The reason I want to focus on the minimum wage issue is because there is probably no economic issue which is more unanimously and uncritically supported by the leadership of the Mainline Protestant denominations than increasing the minimum wage (and yes I am including single-payer health care). Are the economic effects I described above causal or just correlative? It may take decades to reach a consensus. But, given the predictions of economic theory and given that we are finally seeing some consensus from similar policies in the 1930s, let's consider, just for the moment, that all of the warnings about increasing the minimum wage and job losses among poor and minority workers might just have had some empirical traction. What is, therefore, the moral standing of the leaders of the mainline Protestant denominations in supporting economic policies that disproportionately hurt poor and minority workers?

It can't be from a lack of warning. Dissidents in the mainline denominations have criticized their leaders' captivation with leftish economic policies for years. I can only come up with three ideas, and in talking with Doug, he added a fourth:

1 ) Cognitive Dissonance. Perhaps denominational leaders so much want to believe that what they are doing "does justice" that they have moved beyond any consideration with contrary information as to the way the world actually works.

2 ) Ignorance of Rent Seeking in and by Organizations. It could be that denominational leaders so completely identify justice with the views of the leaders of special interests groups (such as labor unions) with whom they associate that they can't see what economists have seen for years: organized special interest groups do not necessarily represent the best interest of their own members. The possibility that labor union leaders would support minimum wage increases even if it cost low skilled workers their jobs has been known for years.

3 ) Utilitarianism. There are workers who benefit from the increase in the minimum wage. Those workers who keep their jobs and get a higher wage are better off because of the minimum wage increase. Perhaps the denominational leaders calculate that, on average, the wage gains outweigh the wage losses. I don't want to argue the broad philosophical merits of utilitarianism as a moral code here. But I think there are three problems with this idea as it relates to Christian views of justice. First, denominational leaders do not couch their arguments in favor of the minimum wage in utilitarian terms. Secondly, utilitarianism is often specifically rejected by the same leaders in other contexts. And, finally, Jesus' call to help the least among us is not a very utilitarian outlook.

4 ) [Doug's idea]. Modified Utilitarianism. The losers from the increase in the minimum wage are most likely to thereby fall into other parts of the government social safety net, which, if you are already predisposed to identifying government economic and social intervention as justice, may not be seen as such a bad thing.

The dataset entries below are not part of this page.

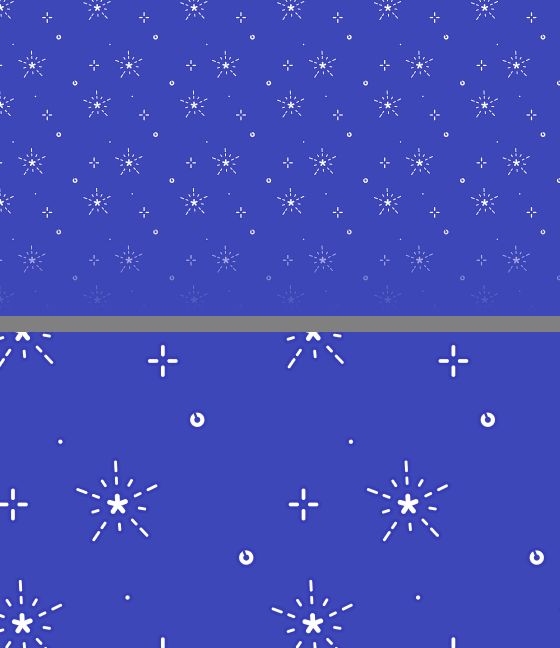
Top: the whole. Bottom: its middle third, enlarged.
A Shadertoy shader for this pattern:

```glsl
// Tiled white starbursts, crosses, open rings and dots on blue, fading out toward the bottom
#define UNITS 432.0               // design units per canvas height
#define TILE vec2(132.4, 133.2)   // repeat size in design units
#define BLUE vec3(0.24, 0.28, 0.72)
#define HALO_BLUE vec3(0.21, 0.24, 0.71)
#define INK vec3(1.0)
#define RAY_HALF 0.65             // half width of a burst dash
#define CROSS_HALF 0.85           // half width of a cross arm
#define WOBBLE 0.1                // hand-drawn angle variation, radians
#define FADE_LOW 0.015            // heights where the marks vanish and are full
#define FADE_HIGH 0.305

const float TAU = 6.2831853;

// Offset from the nearest repeat of an anchor
vec2 repeatAt(vec2 p, vec2 anchor) {
    return (fract((p - anchor) / TILE + 0.5) - 0.5) * TILE;
}

// Rounded dash along a direction, between two radii
float dash(vec2 p, float angle, float r0, float r1, float halfWidth) {
    vec2 dir = vec2(cos(angle), sin(angle));
    return length(p - dir * clamp(dot(p, dir), r0, r1)) - halfWidth;
}

// Five-armed star inside two rings of dashes
float burst(vec2 p) {
    float d = 1e5;
    for (int i = 0; i < 10; i++) {
        float k = float(i);
        float angle = 0.258 * TAU - k * TAU / 10.0 + WOBBLE * sin(0.55 * k);
        float inner = 9.6 + 0.7 * sin(2.3 * k);
        d = min(d, dash(p, angle, inner, inner + 2.5, RAY_HALF));
        if (i % 2 == 0) {
            d = min(d, dash(p, angle, 15.4, 19.4, RAY_HALF));
            d = min(d, dash(p, 0.258 * TAU - k * TAU / 10.0, 0.0, 3.8, 1.1));
        }
    }
    return d;
}

// Four separate arms, folded into one quadrant
float crossMark(vec2 p) {
    p = abs(p);
    return min(dash(p, 0.0, 2.9, 5.9, CROSS_HALF),
               dash(p, 0.25 * TAU, 2.9, 6.4, CROSS_HALF));
}

// Small ring with a notch cut near the top
float openRing(vec2 p) {
    float ring = abs(length(p) - 2.3) - 0.95;
    return max(ring, -dash(p, 0.31 * TAU, 0.0, 4.0, 0.55));
}

float dotMark(vec2 p) {
    return length(p) - 0.95;
}

// Two of each mark per tile
float pattern(vec2 p) {
    float d = min(burst(repeatAt(p, vec2(44.0, 209.4))),
                  burst(repeatAt(p, vec2(0.6, 155.0))));
    d = min(d, crossMark(repeatAt(p, vec2(128.7, 209.4))));
    d = min(d, crossMark(repeatAt(p, vec2(64.6, 274.8))));
    d = min(d, openRing(repeatAt(p, vec2(80.3, 248.0))));
    d = min(d, openRing(repeatAt(p, vec2(102.6, 185.2))));
    d = min(d, dotMark(repeatAt(p, vec2(17.9, 238.0))));
    return min(d, dotMark(repeatAt(p, vec2(48.5, 167.0))));
}

void mainImage(out vec4 fragColor, in vec2 fragCoord) {
    vec2 uv = fragCoord / iResolution.y;
    float pixel = UNITS / iResolution.y;
    float d = pattern(uv * UNITS);

    // Edge coverage and a faint dark rim, both fading with height
    float fade = clamp((uv.y - FADE_LOW) / (FADE_HIGH - FADE_LOW), 0.0, 1.0);
    float ink = clamp(0.5 - d / pixel, 0.0, 1.0) * fade;
    float halo = (1.0 - smoothstep(0.8, 2.0, d)) * fade;

    vec3 color = mix(BLUE, HALO_BLUE, halo);
    fragColor = vec4(mix(color, INK, ink), 1.0);
}
```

Maybe many years from now we will find out that this correlation between the minimum wage increase and the dismal job figures is spurious. But, in the meantime, as an economist, I'd like to be able to have a dialog with Christian leaders who admit at least the possibility that there may be unintended consequences from their support of increases in the minimum wage (and other economic issues).